The LiederNet Archive

Much of our material is not in the public domain.
It is illegal to copy and distribute our copyright-protected material without permission.
Printing texts or translations without the name of the author or translator is also illegal.
You must use the copyright symbol © when you reprint copyright-protected material.

For more information, contact us at the following address:
licenses (AT) lieder (DOT) net
Please read the instructions below the translations before writing!
In your e-mail, always include the names of the translators if you wish to reprint something.

O dear life, when shall it be

Language: English

O dear life, when shall it be 
  That mine eyes thine eyes may see;
  And in them thy mind discover,
Whether absence hath had force,
Thy remembrance to divorce
  From the image of thy lover?

Or if I myself find not,
After parting, aught forgot :
  Nor debarr'd from Beauty's treasure,
  Let no tongue aspire to tell 
In what high joys I shall dwell,
  Only Thought aims at the pleasure. 

Thought, therefore, I will send thee
To take up the place for me:
  Long I will not after tarry:
There, unseen, thou may'st be bold,
Those fair wonders to behold, 
  Which in them my hopes do carry.

Thought, see thou no place forbear,
Enter bravely everywhere ;
  Seize on all to her belonging :
But, if thou wouldst guarded be,
Fearing her beams, take with thee
  Strength of liking, rage of longing.

Think of that most grateful time,
When thy leaping heart will climb,
  In my lips to have his biding ;
There those roses for to kiss,
Which do breathe a sugar'd bliss,
  Opening rubies, pearls dividing.

Think of my most princely power,
Which I, blessed, shall devour
  With my greedy lick'rous senses,
Beauty, music, sweetness, love,
While she doth against me prove
  Her strong darts but weak defences.

Think, think of those dairyings,
When with dove-like murmurings,
  With glad moaning passed anguish,
We change eyes ; and heart for heart,
Each to other do depart,
  Joying till joy makes us languish.
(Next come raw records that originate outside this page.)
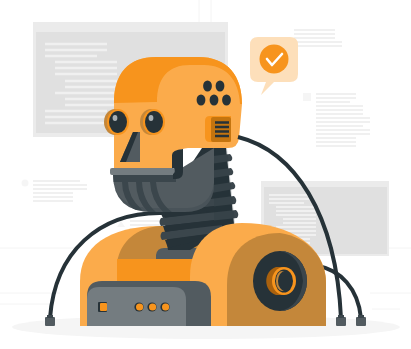
<!DOCTYPE html>
<html lang="en">
<head>
<meta charset="utf-8">
<title>Robot assistant illustration</title>
<style>
:root {
  --orange: #f7941d;
  --orange-light: #fbab4b;
  --orange-deep: #c4873a;
  --peach: #fddfba;
  --ink: #263238;
  --slate: #525b60;
  --slate-light: #747c80;
  --slate-dark: #3b464c;
  --panel: #e0e0e0;
  --panel-edge: #ebebeb;
  --text-line: #f0f0f0;
  --floor: #f5f5f5;
}
html, body { margin: 0; background: #fff; overflow: hidden; }
.scene { display: block; width: 411px; height: 349px; }
.orange { fill: var(--orange); }
.light { fill: var(--orange-light); }
.deep { fill: var(--orange-deep); }
.ink { fill: var(--ink); }
.slate { fill: var(--slate); }
.slate-light { fill: var(--slate-light); }
.slate-dark { fill: var(--slate-dark); }
.panel { fill: var(--panel); }
.panel-edge { fill: var(--panel-edge); }
.floor { fill: var(--floor); }
.peach { fill: var(--peach); }
.code { fill: none; stroke: var(--text-line); stroke-width: 2.6; }
.code-small { fill: none; stroke: var(--text-line); stroke-width: 1.8; }
.grid { fill: none; stroke: #f4f4f4; stroke-width: 1; }
.cable { fill: none; stroke: var(--ink); stroke-width: 4; }
.check { fill: none; stroke: #fff; stroke-width: 2.6; stroke-linecap: round; stroke-linejoin: round; }
</style>
</head>
<body>
<svg class="scene" viewBox="0 0 411 349" role="img" aria-label="Orange robot bust with a check mark speech bubble and code windows behind it">
  <defs>
    <clipPath id="neck-shape"><path d="M158 180L214 146H228L236 226L200 256H158Z"/></clipPath>
    <clipPath id="jaw-shape"><path d="M113 174H172L214 148V183Q214 212 185 212H153Q113 212 113 174Z"/></clipPath>
    <g id="eye">
      <ellipse class="deep" cx="-3" cy="0" rx="11" ry="13"/>
      <ellipse class="orange" cx="0" cy="0" rx="11" ry="13"/>
      <ellipse class="ink" cx="0" cy="0" rx="9" ry="11"/>
      <ellipse cx="-3" cy="-4" rx="2.4" ry="3" fill="#a9b0b3"/>
    </g>
    <ellipse id="vent-hole" class="ink" rx="4.4" ry="5.6"/>
    <g id="lamp">
      <circle class="ink" r="4.6"/>
      <circle class="orange" cx=".6" r="3.6"/>
    </g>
    <g id="plug">
      <rect class="slate" x="-5" y="0" width="10" height="9" rx="1"/>
      <rect class="slate-dark" x="-3" y="-2" width="6" height="3"/>
    </g>
  </defs>

  <g id="backdrop">
    <path class="grid" d="M199 0V22M211 0V22M0 248H80M327 248H411M0 293H60M370 293H411M0 304H50M372 309H400"/>
    <g id="window-large">
      <rect class="panel-edge" x="33" y="22" width="195" height="115"/>
      <rect class="panel" x="36" y="32" width="189" height="101"/>
      <path class="code" d="M45 44H107M45 50H107M45 56H97M55 62H117M55 68H117M55 74H117M65 81H117M65 87H117M55 93H117M65 99H117M65 105H117M45 111H107M45 117H107M45 123H107"/>
    </g>
    <g id="window-small">
      <rect class="panel-edge" x="261" y="181" width="128" height="75"/>
      <rect class="panel" x="264" y="187" width="123" height="67"/>
      <path class="code-small" d="M269 195H310M269 199H310M269 203H304M276 207H316M276 211H316M276 215H316M283 219H316M283 223H316M276 227H316M283 231H316M283 235H316M269 239H310M269 243H310"/>
    </g>
    <g id="notes">
      <path class="code-small" d="M294 30H335M294 34H335M294 38H335M294 42H342M294 46H342"/>
      <rect class="floor" x="303" y="93" width="8" height="8"/>
      <path class="code-small" d="M316 94H356M316 98H356M316 102H350M316 106H363M316 110H363M316 114H363M316 118H370M316 122H370M316 126H363M316 130H370M316 134H370M316 138H356M316 142H356M316 146H356"/>
      <circle class="floor" cx="25" cy="183" r="3.5"/>
      <path class="code-small" d="M33 181H80M33 185H87M33 189H87M33 193H73M33 197H73M33 201H73"/>
      <path class="floor" d="M117 227L121 221L125 227Z"/>
      <path class="code-small" d="M130 221H162M130 225H162M130 229H156"/>
    </g>
  </g>

  <ellipse id="floor-shadow" class="floor" cx="206" cy="327" rx="194" ry="12"/>

  <g id="rear-cables">
    <path class="cable" d="M318 266C340 270 358 288 361 318"/>
    <use href="#plug" x="361" y="317"/>
  </g>

  <g id="torso">
    <path class="light" d="M80 326V281C80 247 108 226 160 226H230V326Z"/>
    <path class="deep" d="M117 262C121 241 136 228 160 226H216V262Z"/>
    <path class="orange" d="M117 259H200V290H117Z"/>
  </g>

  <g id="neck">
    <path class="slate" d="M156 259V255Q157 248 164 248H210V259Z"/>
    <path class="ink" d="M163 206L202 148H226L234 224L190 250H168Z"/>
    <g class="slate-dark">
      <path d="M196 158L230 154Q234 158 231 161L196 166Z"/>
      <path d="M200 172L231 168Q235 172 232 175L200 180Z"/>
      <path d="M200 187L233 182Q237 186 234 189L200 195Z"/>
      <path d="M163 205L234 196Q238 200 235 204L163 212Q160 208 163 205Z"/>
      <path d="M161 218L236 210Q240 214 237 218L161 226Q158 222 161 218Z"/>
      <path d="M162 232L222 225V232L162 240Q159 236 162 232Z"/>
    </g>
    <path class="ink" d="M160 212L214 206V211L163 218ZM163 226L214 220V225L165 232ZM165 240L202 235V240L168 248Z"/>
    <path d="M214 148H227L235 224L214 226Z" fill="#263238" opacity=".2"/>
  </g>

  <g id="front-cable-left">
    <path class="cable" d="M162 213C99 212 55 252 50 318"/>
    <use href="#plug" x="50" y="317"/>
  </g>

  <g id="shoulder">
    <path class="light" d="M190 326V276C190 243 212 223 242 223C290 223 326 246 326 283V326Z"/>
    <path class="deep" d="M227 326V285C227 251 248 233 280 233C308 237 326 258 326 283V326Z"/>
    <ellipse class="ink" cx="280" cy="281" rx="27" ry="30"/>
    <path d="M280 251A27 30 0 0 1 280 311Q300 307 303 281Q300 255 280 251Z" fill="#3b464c"/>
    <path d="M284 267H276C263 271 263 291 276 295H284Z" fill="#a9610e"/>
    <ellipse class="orange" cx="284" cy="281" rx="12" ry="14"/>
    <ellipse class="ink" cx="284" cy="281" rx="9" ry="11.5"/>
    <ellipse class="deep" cx="282" cy="281" rx="6" ry="10"/>
    <ellipse class="ink" cx="285" cy="281" rx="7" ry="10"/>
  </g>

  <g id="chest-panel">
    <path class="slate" d="M87 326V296Q87 281 102 281H195Q211 281 211 297V326Z"/>
    <path class="slate-light" d="M87 326V299Q87 287 99 287H173Q186 287 186 300V326Z"/>
    <rect class="ink" x="98" y="302" width="9" height="10" rx="1"/>
    <rect class="orange" x="100" y="303" width="7" height="8" rx="1"/>
    <use href="#lamp" x="139" y="307"/>
    <use href="#lamp" x="152" y="307"/>
    <use href="#lamp" x="165" y="307"/>
  </g>

  <g id="jaw">
    <path class="slate" d="M113 174H172L214 148V183Q214 212 185 212H153Q113 212 113 174Z"/>
    <g clip-path="url(#jaw-shape)">
      <path class="slate-dark" d="M113 174H176V182H113Z"/>
      <path class="slate-dark" d="M122 182H128Q128 197 142 210H134Q122 198 122 182ZM136 182H142Q143 201 156 212H148Q136 200 136 182ZM150 182H156Q158 202 172 212H163Q151 200 150 182Z"/>
      <path d="M113 183Q119 208 153 208H187Q210 207 214 183V213H113Z" fill="#3b464c" opacity=".35"/>
    </g>
    <rect class="slate-light" x="110" y="168" width="65" height="7" rx="2"/>
  </g>

  <g id="head">
    <path class="light" d="M114 168V102C114 74 128 57 156 57H198C228 57 242 76 242 104L239 138Q238 148 228 148H188Q174 149 174 160V168Z"/>
    <path class="orange" d="M114 103C114 74 128 57 156 57H198C228 57 242 76 242 104H240C239 80 226 65 204 65H190C168 65 157 78 157 102Z"/>
    <path class="ink" d="M172 155Q172 150 183 149V172Q183 179 176 179H173V174Q176 172 174 168H172Z"/>
    <g id="temple-vents">
      <use href="#vent-hole" x="207.500" y="86"/>
      <use href="#vent-hole" x="220" y="86"/>
      <use href="#vent-hole" x="201" y="100"/>
      <use href="#vent-hole" x="214" y="100"/>
      <use href="#vent-hole" x="226.500" y="100"/>
    </g>
    <g id="ear-speaker">
      <path class="orange" d="M205 121Q205 116 210 116H231V142H210Q205 142 205 137Z"/>
      <rect x="211" y="117" width="20" height="25" rx="2" fill="#c4740f"/>
      <path d="M215 122.500H229M215 127H229M215 131.500H229M215 136H229" fill="none" stroke="#263238" stroke-width="2.4"/>
    </g>
    <use href="#eye" x="118" y="122"/>
    <use href="#eye" x="154" y="122"/>
    <path id="nose" class="slate" d="M133 132L120 162H140V132Z"/>
    <path class="ink" d="M133 132L120 162H126L138 132Z"/>
  </g>

  <g id="front-cable-right">
    <path class="cable" d="M238 137C294 151 336 213 341 318"/>
    <use href="#plug" x="341" y="317"/>
  </g>

  <g id="check-bubble">
    <path class="peach" d="M258 37H290Q298 37 298 45V74Q298 82 290 82H274L261 95L266 82H258Q250 82 250 74V45Q250 37 258 37Z"/>
    <circle class="orange" cx="274" cy="59" r="14.500"/>
    <path class="check" d="M267 59L272 65L282 54"/>
  </g>
</svg>
</body>
</html>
O my thought! my thoughts surcease,
Thy delights my woes increase ;
  My life melts with too much thinking :
Think no more, but die in me,
Till thou shalt revived be,
  At her lips my nectar drinking.


Anonymous sets stanzas 1-3, 8
W. Byrd sets stanzas 1-3

About the headline (FAQ)

View text with footnotes

Submitted by John Versmoren

Authorship


Musical settings (art songs, Lieder, mélodies, (etc.), choral pieces, and other vocal works set to this text), listed by composer (not necessarily exhaustive)


Text added to the website between May 1995 and September 2003.

Last modified: 2014-06-16 10:01:50

Line count: 48
Word count: 281

Gentle Reminder
This website began in 1995 as a personal project, and I have been working on it full-time without a salary since 2008. Our research has never had any government or institutional funding, so if you found the information here useful, please consider making a donation. Your gift is greatly appreciated.
     - Emily Ezust

Browse imslp.org (Petrucci Music Library) for Lieder or choral works